One of those, at least, has the potential to be a lively outing: National Defence, which has called in the head of the Russian Embassy’s political section to explain just what was going on with that aborted fly-by through Canadian airspace last month – on O-Day, no less!
You can tell that they’re counting on an uncharacteristic degree of media interest: just a few minutes ago, today’s meeting was moved from the wilds of East Block to one of the big kids’ tables in Centre Block.
Over in West Block, Foreign Affairs resumes its study of Canadian foreign policy with a tasting plate of testimony from assorted witnesses, including the International Red Cross, the Association of Sri Lankan Graduates of Canada and a pair of academics: Carleton University’s Elliott Tepper, and Kenneth Cross, who studies conflict at Saint Paul University. (If there’s time after the Defence hearing, ITQ will try to catch the last hour.) Meanwhile, Veterans’ Affairs will pick up where it left off in its seemingly exhaustive examination of comparative benefits and services offered to veterans by other G8 countries.
What about the rest of the usual Monday afternoon suspects?

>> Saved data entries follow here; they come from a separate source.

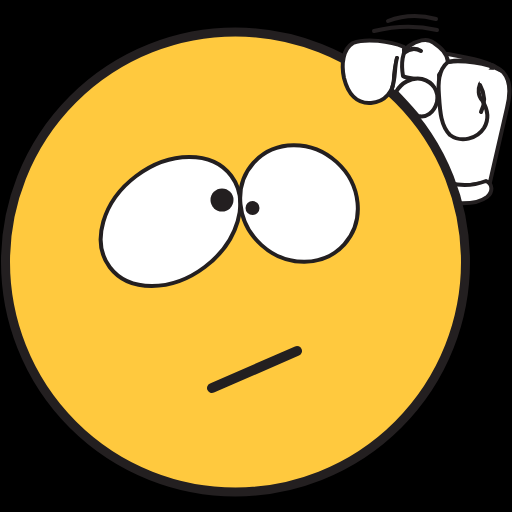
<!DOCTYPE html>
<html lang="en">
<head>
<meta charset="utf-8">
<title>Puzzled face scratching its head</title>
<style>
:root { --backdrop: #000; --ink: #231f20; --skin: #ffc93e; --white: #fff; }
html, body { margin: 0; width: 512px; height: 512px; overflow: hidden; background: var(--backdrop); }
svg { display: block; }
.head { fill: var(--skin); stroke: var(--ink); stroke-width: 9; }
.eye { fill: var(--white); stroke: var(--ink); stroke-width: 4; }
.pupil { fill: var(--ink); }
.mouth { fill: none; stroke: var(--ink); stroke-width: 10; stroke-linecap: round; }
.glove { fill: var(--white); stroke: var(--ink); stroke-width: 4; stroke-linejoin: round; stroke-linecap: round; }
.crease { fill: none; stroke: var(--ink); stroke-width: 4; stroke-linecap: round; }
.motion { fill: none; stroke: var(--ink); stroke-width: 4; stroke-linecap: round; }
</style>
</head>
<body>
<svg width="512" height="512" viewBox="0 0 512 512" role="img" aria-label="Puzzled yellow face scratching its head with a white glove">
  <g id="glove-back">
    <path class="glove" d="M380 80 L404 52 L448 54 C470 58 492 62 503 72 C512 82 510 96 507 108 L490 182 L452 188 L420 130 Z"/>
    <path class="glove" d="M450 183 C464 187 478 184 486 181 C493 184 493 192 487 197 C479 203 467 204 455 203 Z"/>
  </g>
  <circle class="head" cx="235.5" cy="262" r="230"/>
  <g id="glove-fingers">
    <path class="glove" d="M404 47 C390 41 366 38 353 43 C343 49 341 64 344 78 C348 94 357 104 371 103 C385 102 394 91 394 78 C394 70 396 64 397 58 L404 76 Z"/>
    <path class="glove" stroke="none" d="M396 62 L404 50 L412 82 L397 91 L394 84 Z" style="stroke:none"/>
    <path class="crease" d="M397 58 C394 68 396 78 392 88"/>
    <path class="glove" d="M403 76 C401 64 402 51 409 46 C416 41 427 37 434 43 C441 48 447 53 448 62 L439 75 C440 84 439 92 437 96 L425 82 C418 77 409 80 403 76 Z"/>
    <path class="crease" d="M404 53 C410 48 416 48 421 51"/>
    <path class="glove" d="M396 92 C401 83 411 77 422 79 C433 82 439 91 437 102 C434 113 426 118 418 116 C411 108 404 100 396 92 Z"/>
    <path class="glove" d="M448 62 C438 70 438 84 439 96 C440 112 441 126 450 135 C461 143 477 139 484 128 C490 118 487 108 482 100 C478 96 478 89 480 84 L494 66 C480 61 460 59 448 62 Z"/>
    <path d="M477 69 L496 70 L492 106 L483 98 Z" fill="var(--white)"/>
    <path class="crease" d="M480 85 C485 94 485 104 481 112"/>
    <path class="crease" d="M448 62 C462 60 487 63 500 70"/>
  </g>
  <g id="motion-lines">
    <path class="motion" d="M388 21 C404 15 421 15 436 19"/>
    <path class="motion" d="M374 31 C394 26 416 25 437 30"/>
  </g>
  <g id="eyes">
    <ellipse class="eye" cx="170.5" cy="221.5" rx="76" ry="57" transform="rotate(-37 170.5 221.5)"/>
    <ellipse class="eye" cx="299" cy="203.500" rx="61" ry="56" transform="rotate(42 299 203.5)"/>
    <circle class="pupil" cx="222" cy="200" r="11.500"/>
    <circle class="pupil" cx="252.500" cy="208" r="7"/>
  </g>
  <path id="mouth" class="mouth" d="M212 388 L297 351"/>
</svg>
</body>
</html>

Holed up working on draft reports, apparently, on – in no particular order – privacy reform (Ethics), arts and culture program cuts (Canadian Heritage), impaired driving (Justice) and that whole auto sector bailout crisis thing (Subcommittee on the Automotive Industry in Canada).
I’ll update this post with the highlights from the rest of the week later today.